- [Task instructions] Your job is to return each record exactly, minus any pictures.
----------------
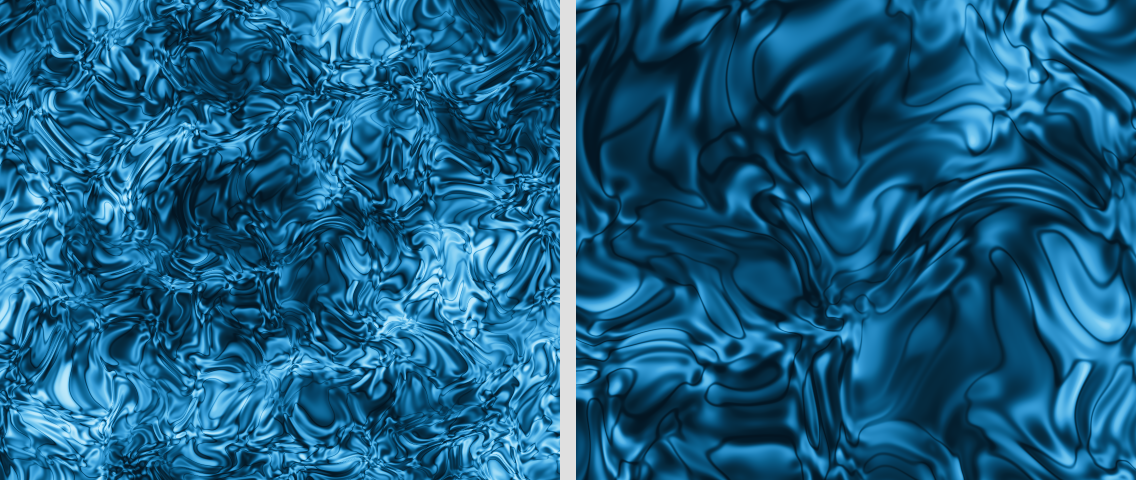
Left: the whole. Right: its middle third, enlarged.
Write a Shadertoy shader that draws this texture.

```glsl
const float WRINKLE_SCALE = 34.0;   // folds per canvas height
const float FOLD_RATE = 2.1;        // how often the wrinkles fold over
const float FOLD_DEPTH = 0.85;
const float DETAIL_DEPTH = 0.40;
const float CREASE_DEPTH = 1.3;
const float CREASE_WIDTH = 0.15;
const float SWIRL = 0.022;          // bending of the broad flow
const float CRUMPLE = 0.42;         // bending of single wrinkles
const float CONTRAST = 1.85;
const float BIAS = 0.17;
const vec2 SHADE_CENTRE = vec2(0.56, 0.68);
const float SHADE_RADIUS = 0.20;
const int SAMPLES = 2;              // per axis, for smooth edges

const int STOPS = 8;
const float LEVELS[STOPS] = float[](0.0, 0.055, 0.22, 0.44, 0.645, 0.835, 0.955, 1.0);
const vec3 BLUES[STOPS] = vec3[](
    vec3(0.01, 0.08, 0.13), vec3(0.02, 0.16, 0.24),
    vec3(0.02, 0.26, 0.40), vec3(0.04, 0.38, 0.56),
    vec3(0.11, 0.50, 0.72), vec3(0.23, 0.63, 0.86),
    vec3(0.45, 0.78, 0.94), vec3(0.80, 0.94, 0.99));

// Integer hash giving a unit gradient for a lattice cell
vec2 gradientAt(vec2 cell) {
    uvec2 h = uvec2(ivec2(cell)) * 1664525u + 1013904223u;
    h.x += h.y * 1664525u;
    h.y += h.x * 1664525u;
    h ^= h >> 16u;
    h.x += h.y * 1664525u;
    h.y += h.x * 1664525u;
    h ^= h >> 16u;
    return normalize(vec2(h & 65535u) / 32767.5 - 1.0 + 0.00001);
}

// Gradient noise scaled to a spread of about one
float noise(vec2 p) {
    vec2 i = floor(p), f = p - i;
    vec2 u = f * f * f * (f * (f * 6.0 - 15.0) + 10.0);
    vec2 e = vec2(0.0, 1.0);
    float low = mix(dot(gradientAt(i), f),
                    dot(gradientAt(i + e.yx), f - e.yx), u.x);
    float high = mix(dot(gradientAt(i + e.xy), f - e.xy),
                     dot(gradientAt(i + e.yy), f - e.yy), u.x);
    return 4.0 * mix(low, high, u.y);
}

vec2 noisePair(vec2 p) {
    return vec2(noise(p + 17.3), noise(p.yx + vec2(71.7, 43.1)));
}

// Large patches of light and shade
float broadLight(vec2 p) {
    vec2 d = (p - SHADE_CENTRE) / SHADE_RADIUS;
    float light = 0.45 * noise(p * 3.1 + 5.2)
                + 0.38 * noise(p * 7.3 + 31.4)
                + 0.30 * noise(p * 16.0 + 52.8);
    return light - 1.1 * exp(-dot(d, d));
}

// Crumpled, folded surface: brightness from 0 to 1
float surfaceTone(vec2 p) {
    vec2 flow = p + SWIRL * noisePair(p * 5.5);
    vec2 q = flow * WRINKLE_SCALE;
    q += CRUMPLE * noisePair(q * 0.45);

    float height = noise(q);
    float fine = noise(q.yx * 1.9 + 11.6);
    float fold = sin(FOLD_RATE * height + 0.75 * fine + 1.5 * noise(q * 0.4 + 8.1));
    float ridge = noise(q * 0.8 + 63.5) + 0.25 * fine;
    float crease = exp(-ridge * ridge / (CREASE_WIDTH * CREASE_WIDTH));
    float roughness = mix(0.55, 1.1, smoothstep(-1.4, 0.1, noise(flow * 9.0 + 24.9)));

    float relief = FOLD_DEPTH * fold + DETAIL_DEPTH * fine - CREASE_DEPTH * crease;
    float light = broadLight(flow) + roughness * relief + BIAS;
    return 1.0 / (1.0 + exp(-CONTRAST * light));
}

vec3 blueRamp(float tone) {
    vec3 colour = BLUES[0];
    for (int k = 1; k < STOPS; k++) {
        float t = clamp((tone - LEVELS[k - 1]) / (LEVELS[k] - LEVELS[k - 1]), 0.0, 1.0);
        colour = mix(colour, BLUES[k], t);
    }
    return colour;
}

void mainImage(out vec4 fragColor, in vec2 fragCoord) {
    vec3 sum = vec3(0.0);
    for (int y = 0; y < SAMPLES; y++) {
        for (int x = 0; x < SAMPLES; x++) {
            vec2 offset = (vec2(x, y) + 0.5) / float(SAMPLES) - 0.5;
            sum += blueRamp(surfaceTone((fragCoord + offset) / iResolution.y));
        }
    }
    fragColor = vec4(sum / float(SAMPLES * SAMPLES), 1.0);
}
```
----------------
- [Exercise result]
Left: the whole. Right: its middle third, enlarged.
Write a Shadertoy shader that draws this texture.

```glsl
const float WRINKLE_SCALE = 34.0;   // folds per canvas height
const float FOLD_RATE = 2.1;        // how often the wrinkles fold over
const float FOLD_DEPTH = 0.85;
const float DETAIL_DEPTH = 0.40;
const float CREASE_DEPTH = 1.3;
const float CREASE_WIDTH = 0.15;
const float SWIRL = 0.022;          // bending of the broad flow
const float CRUMPLE = 0.42;         // bending of single wrinkles
const float CONTRAST = 1.85;
const float BIAS = 0.17;
const vec2 SHADE_CENTRE = vec2(0.56, 0.68);
const float SHADE_RADIUS = 0.20;
const int SAMPLES = 2;              // per axis, for smooth edges

const int STOPS = 8;
const float LEVELS[STOPS] = float[](0.0, 0.055, 0.22, 0.44, 0.645, 0.835, 0.955, 1.0);
const vec3 BLUES[STOPS] = vec3[](
    vec3(0.01, 0.08, 0.13), vec3(0.02, 0.16, 0.24),
    vec3(0.02, 0.26, 0.40), vec3(0.04, 0.38, 0.56),
    vec3(0.11, 0.50, 0.72), vec3(0.23, 0.63, 0.86),
    vec3(0.45, 0.78, 0.94), vec3(0.80, 0.94, 0.99));

// Integer hash giving a unit gradient for a lattice cell
vec2 gradientAt(vec2 cell) {
    uvec2 h = uvec2(ivec2(cell)) * 1664525u + 1013904223u;
    h.x += h.y * 1664525u;
    h.y += h.x * 1664525u;
    h ^= h >> 16u;
    h.x += h.y * 1664525u;
    h.y += h.x * 1664525u;
    h ^= h >> 16u;
    return normalize(vec2(h & 65535u) / 32767.5 - 1.0 + 0.00001);
}

// Gradient noise scaled to a spread of about one
float noise(vec2 p) {
    vec2 i = floor(p), f = p - i;
    vec2 u = f * f * f * (f * (f * 6.0 - 15.0) + 10.0);
    vec2 e = vec2(0.0, 1.0);
    float low = mix(dot(gradientAt(i), f),
                    dot(gradientAt(i + e.yx), f - e.yx), u.x);
    float high = mix(dot(gradientAt(i + e.xy), f - e.xy),
                     dot(gradientAt(i + e.yy), f - e.yy), u.x);
    return 4.0 * mix(low, high, u.y);
}

vec2 noisePair(vec2 p) {
    return vec2(noise(p + 17.3), noise(p.yx + vec2(71.7, 43.1)));
}

// Large patches of light and shade
float broadLight(vec2 p) {
    vec2 d = (p - SHADE_CENTRE) / SHADE_RADIUS;
    float light = 0.45 * noise(p * 3.1 + 5.2)
                + 0.38 * noise(p * 7.3 + 31.4)
                + 0.30 * noise(p * 16.0 + 52.8);
    return light - 1.1 * exp(-dot(d, d));
}

// Crumpled, folded surface: brightness from 0 to 1
float surfaceTone(vec2 p) {
    vec2 flow = p + SWIRL * noisePair(p * 5.5);
    vec2 q = flow * WRINKLE_SCALE;
    q += CRUMPLE * noisePair(q * 0.45);

    float height = noise(q);
    float fine = noise(q.yx * 1.9 + 11.6);
    float fold = sin(FOLD_RATE * height + 0.75 * fine + 1.5 * noise(q * 0.4 + 8.1));
    float ridge = noise(q * 0.8 + 63.5) + 0.25 * fine;
    float crease = exp(-ridge * ridge / (CREASE_WIDTH * CREASE_WIDTH));
    float roughness = mix(0.55, 1.1, smoothstep(-1.4, 0.1, noise(flow * 9.0 + 24.9)));

    float relief = FOLD_DEPTH * fold + DETAIL_DEPTH * fine - CREASE_DEPTH * crease;
    float light = broadLight(flow) + roughness * relief + BIAS;
    return 1.0 / (1.0 + exp(-CONTRAST * light));
}

vec3 blueRamp(float tone) {
    vec3 colour = BLUES[0];
    for (int k = 1; k < STOPS; k++) {
        float t = clamp((tone - LEVELS[k - 1]) / (LEVELS[k] - LEVELS[k - 1]), 0.0, 1.0);
        colour = mix(colour, BLUES[k], t);
    }
    return colour;
}

void mainImage(out vec4 fragColor, in vec2 fragCoord) {
    vec3 sum = vec3(0.0);
    for (int y = 0; y < SAMPLES; y++) {
        for (int x = 0; x < SAMPLES; x++) {
            vec2 offset = (vec2(x, y) + 0.5) / float(SAMPLES) - 0.5;
            sum += blueRamp(surfaceTone((fragCoord + offset) / iResolution.y));
        }
    }
    fragColor = vec4(sum / float(SAMPLES * SAMPLES), 1.0);
}
```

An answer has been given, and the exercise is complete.